The primary aim is to estimate the current and potential number of patients on NHS England orthopaedic elective waiting lists by November 2020. The secondary aims are to model recovery strategies; review the deficit of hip and knee arthroplasty from National Joint Registry (NJR) data; and assess the cost of returning to pre-COVID-19 waiting list numbers. A model of referral, waiting list, and eventual surgery was created and calibrated using historical data from NHS England (April 2017 to March 2020) and was used to investigate the possible consequences of unmet demand resulting from fewer patients entering the treatment pathway and recovery strategies. NJR data were used to estimate the deficit of hip and knee arthroplasty by August 2020 and NHS tariff costs were used to calculate the financial burden. By November 2020, the elective waiting list in England is predicted to be between 885,286 and 1,028,733. If reduced hospital capacity is factored into the model, returning to full capacity by November, the waiting list could be as large as 1.4 million. With a 30% increase in productivity, it would take 20 months if there was no hidden burden of unreferred patients, and 48 months if there was a hidden burden, to return to pre-COVID-19 waiting list numbers. By August 2020, the estimated deficits of hip and knee arthroplasties from NJR data were 18,298 (44.8%) and 16,567 (38.6%), respectively, compared to the same time period in 2019. The cost to clear this black log would be £198,811,335. There will be up to 1.4 million patients on elective orthopaedic waiting lists in England by November 2020, approximate three-times the pre-COVID-19 average. There are various strategies for recovery to return to pre-COVID-19 waiting list numbers reliant on increasing capacity, but these have substantial cost implications.
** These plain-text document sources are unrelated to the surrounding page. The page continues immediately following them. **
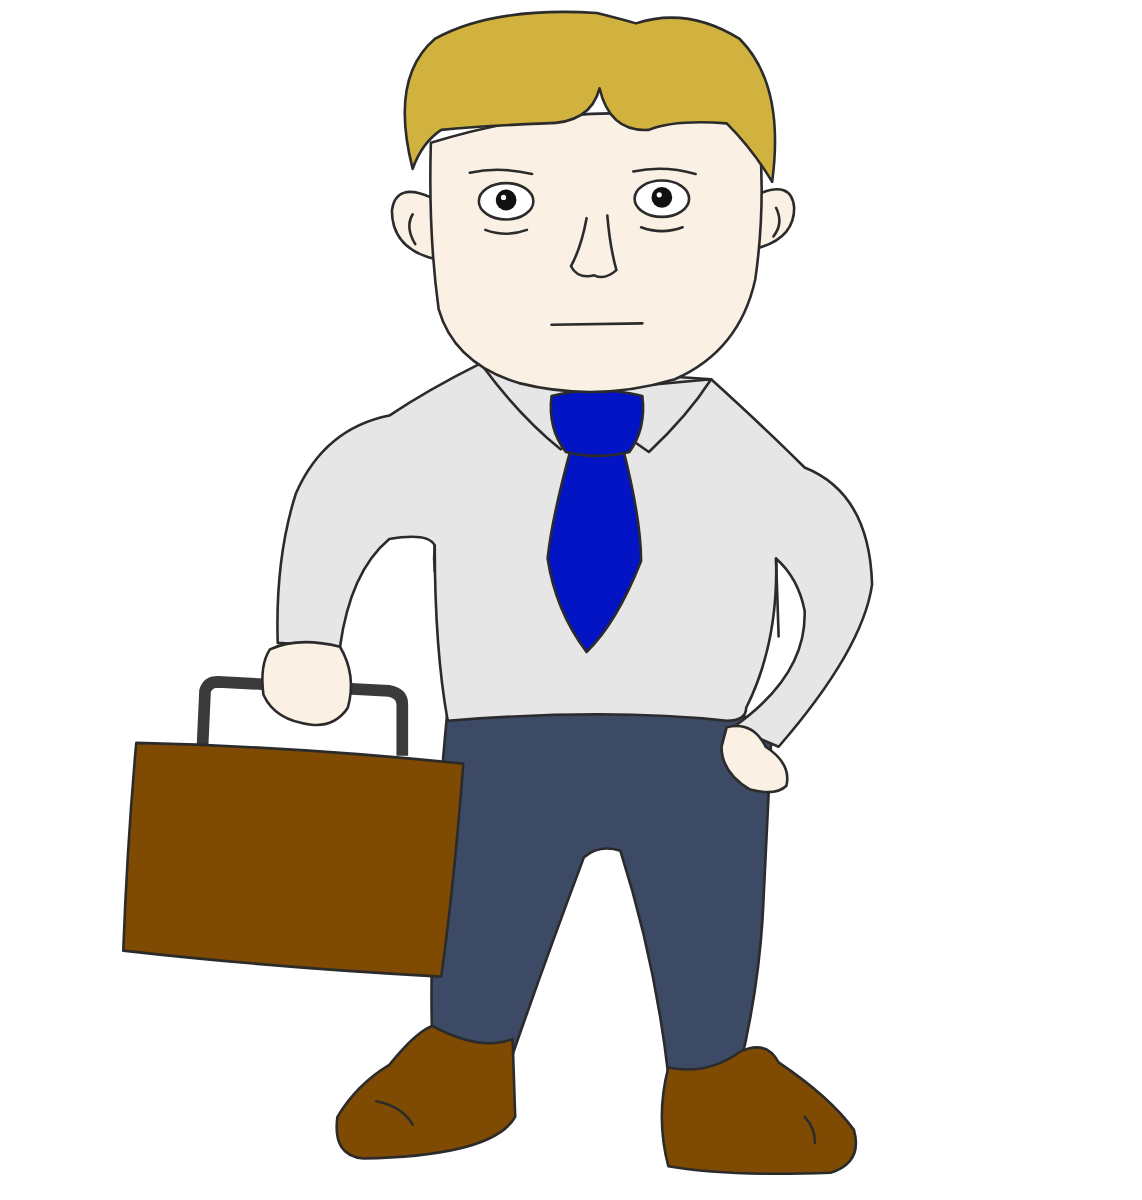
<!DOCTYPE html>
<html lang="en">
<head>
<meta charset="utf-8">
<title>Office Worker</title>
<style>
  :root {
    --bg: #ffffff;
    --ink: #2b2b2b;
    --hair: #d1b23f;
    --skin: #faf1e4;
    --shirt: #e6e6e6;
    --tie: #0214c4;
    --pants: #3d4a65;
    --leather: #7f4b02;
    --handle: #3a3a3a;
    --pupil: #111111;
  }
  html, body {
    margin: 0;
    padding: 0;
    width: 1142px;
    height: 1200px;
    overflow: hidden;
    background: var(--bg);
  }
  .stage { display: block; width: 1142px; height: 1200px; }
  .line { stroke: var(--ink); stroke-width: 2; stroke-linejoin: round; stroke-linecap: round; }
  .hair { fill: var(--hair); }
  .skin { fill: var(--skin); }
  .shirt { fill: var(--shirt); }
  .tie { fill: var(--tie); }
  .pants { fill: var(--pants); }
  .leather { fill: var(--leather); }
  .handle { fill: none; stroke: var(--handle); stroke-width: 9; stroke-linejoin: round; }
  .stroke-only { fill: none; }
  .pupil { fill: var(--pupil); }
  .eye-white { fill: #ffffff; }
</style>
</head>
<body>
<svg class="stage" viewBox="0 0 880 924" preserveAspectRatio="none" xmlns="http://www.w3.org/2000/svg" role="img" aria-label="Cartoon businessman with a briefcase">
  <defs>
    <g id="eye">
      <ellipse class="eye-white line" cx="0" cy="0" rx="21" ry="14"/>
      <circle class="pupil" cx="0" cy="-1" r="8"/>
      <circle fill="#ffffff" cx="-2" cy="-3" r="2"/>
      <path class="stroke-only line" d="M-16 22 Q0 28 16 22"/>
    </g>
  </defs>

  <!-- trousers -->
  <path class="pants line" d="M345 545 Q470 535 595 555 L588 700 Q585 760 570 822 L515 828 Q505 740 478 655 Q462 650 450 660 Q420 740 395 812 L333 800 Q330 700 345 545 Z"/>

  <!-- shoes -->
  <path class="leather line" d="M333 790 Q370 810 395 800 L397 860 Q380 890 280 892 Q256 890 260 860 Q275 835 300 820 Q320 795 333 790 Z"/>
  <path class="stroke-only line" d="M290 848 Q310 852 318 866"/>
  <path class="leather line" d="M515 822 Q545 828 570 810 Q590 800 600 818 Q640 845 658 870 Q665 895 640 903 Q560 906 515 898 Q505 860 515 822 Z"/>
  <path class="stroke-only line" d="M620 860 Q628 868 628 880"/>

  <!-- shirt body and arms -->
  <path class="shirt line" d="M370 280 Q330 300 300 320 Q250 330 228 380 Q212 430 214 495 L262 498 Q270 440 300 415 Q330 410 335 420 Q335 500 345 555 Q470 545 560 555 Q575 555 575 545 Q600 495 598 430 Q615 445 620 470 Q622 520 565 560 L600 575 Q665 500 672 450 Q670 380 620 360 Q590 330 548 292 Z"/>
  <path class="stroke-only line" d="M335 420 Q334 430 335 440"/>
  <path class="stroke-only line" d="M598 430 L600 490"/>

  <!-- collar -->
  <path class="shirt line" d="M372 282 Q400 320 432 346 L460 320 L500 348 Q530 320 548 292 L460 300 Z"/>

  <!-- tie -->
  <path class="tie line" d="M440 345 Q425 400 422 430 Q428 470 452 502 Q475 480 494 432 Q494 400 480 345 Z"/>
  <path class="tie line" d="M425 305 Q460 296 495 305 Q498 330 485 348 Q460 354 436 348 Q422 330 425 305 Z"/>

  <!-- ears -->
  <path class="skin line" d="M332 152 Q305 140 302 162 Q302 192 337 200 Z"/>
  <path class="stroke-only line" d="M318 165 Q312 175 320 188"/>
  <path class="skin line" d="M583 150 Q610 138 612 160 Q612 185 580 192 Z"/>
  <path class="stroke-only line" d="M598 160 Q604 172 596 182"/>

  <!-- face -->
  <path class="skin line" d="M332 110 Q330 180 338 238 Q350 280 400 295 Q460 310 520 292 Q570 270 582 215 Q590 160 585 100 Q460 70 332 110 Z"/>

  <!-- hair -->
  <path class="hair line" d="M318 130 Q300 60 335 30 Q380 5 460 10 Q480 15 490 18 Q530 5 570 30 Q605 65 595 140 Q580 115 560 95 Q520 92 500 100 Q470 102 462 68 Q455 95 420 95 Q370 97 340 100 Q325 110 318 130 Z"/>

  <!-- eyes and brows -->
  <use href="#eye" x="390" y="155"/>
  <use href="#eye" x="510" y="153"/>
  <path class="stroke-only line" d="M362 133 Q385 128 410 134"/>
  <path class="stroke-only line" d="M488 132 Q512 127 536 134"/>

  <!-- nose -->
  <path class="stroke-only line" d="M452 168 Q448 190 440 205 Q445 215 458 212 Q466 216 475 208 Q470 190 468 166"/>

  <!-- mouth -->
  <path class="stroke-only line" d="M425 250 L495 249"/>

  <!-- briefcase handle -->
  <path class="handle" d="M156 576 L158 532 Q160 525 168 525 L300 532 Q310 534 310 542 L310 582"/>

  <!-- briefcase -->
  <path class="leather line" d="M105 572 Q230 575 357 588 Q350 680 340 752 Q210 745 95 732 Q98 650 105 572 Z"/>

  <!-- hands -->
  <path class="skin line" d="M208 500 Q230 490 262 498 Q275 520 268 545 Q258 560 240 558 Q212 555 203 535 Q200 512 208 500 Z"/>
  <path class="skin line" d="M560 560 Q580 555 590 575 Q610 588 606 605 Q598 613 578 608 Q556 595 556 575 Z"/>
</svg>
</body>
</html>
Cite this article: 2021;2(2):103-110.
|Number of pages||8|
|Journal||Bone & Joint Open|
|Early online date||12 Feb 2021|
|Publication status||Published - Feb 2021|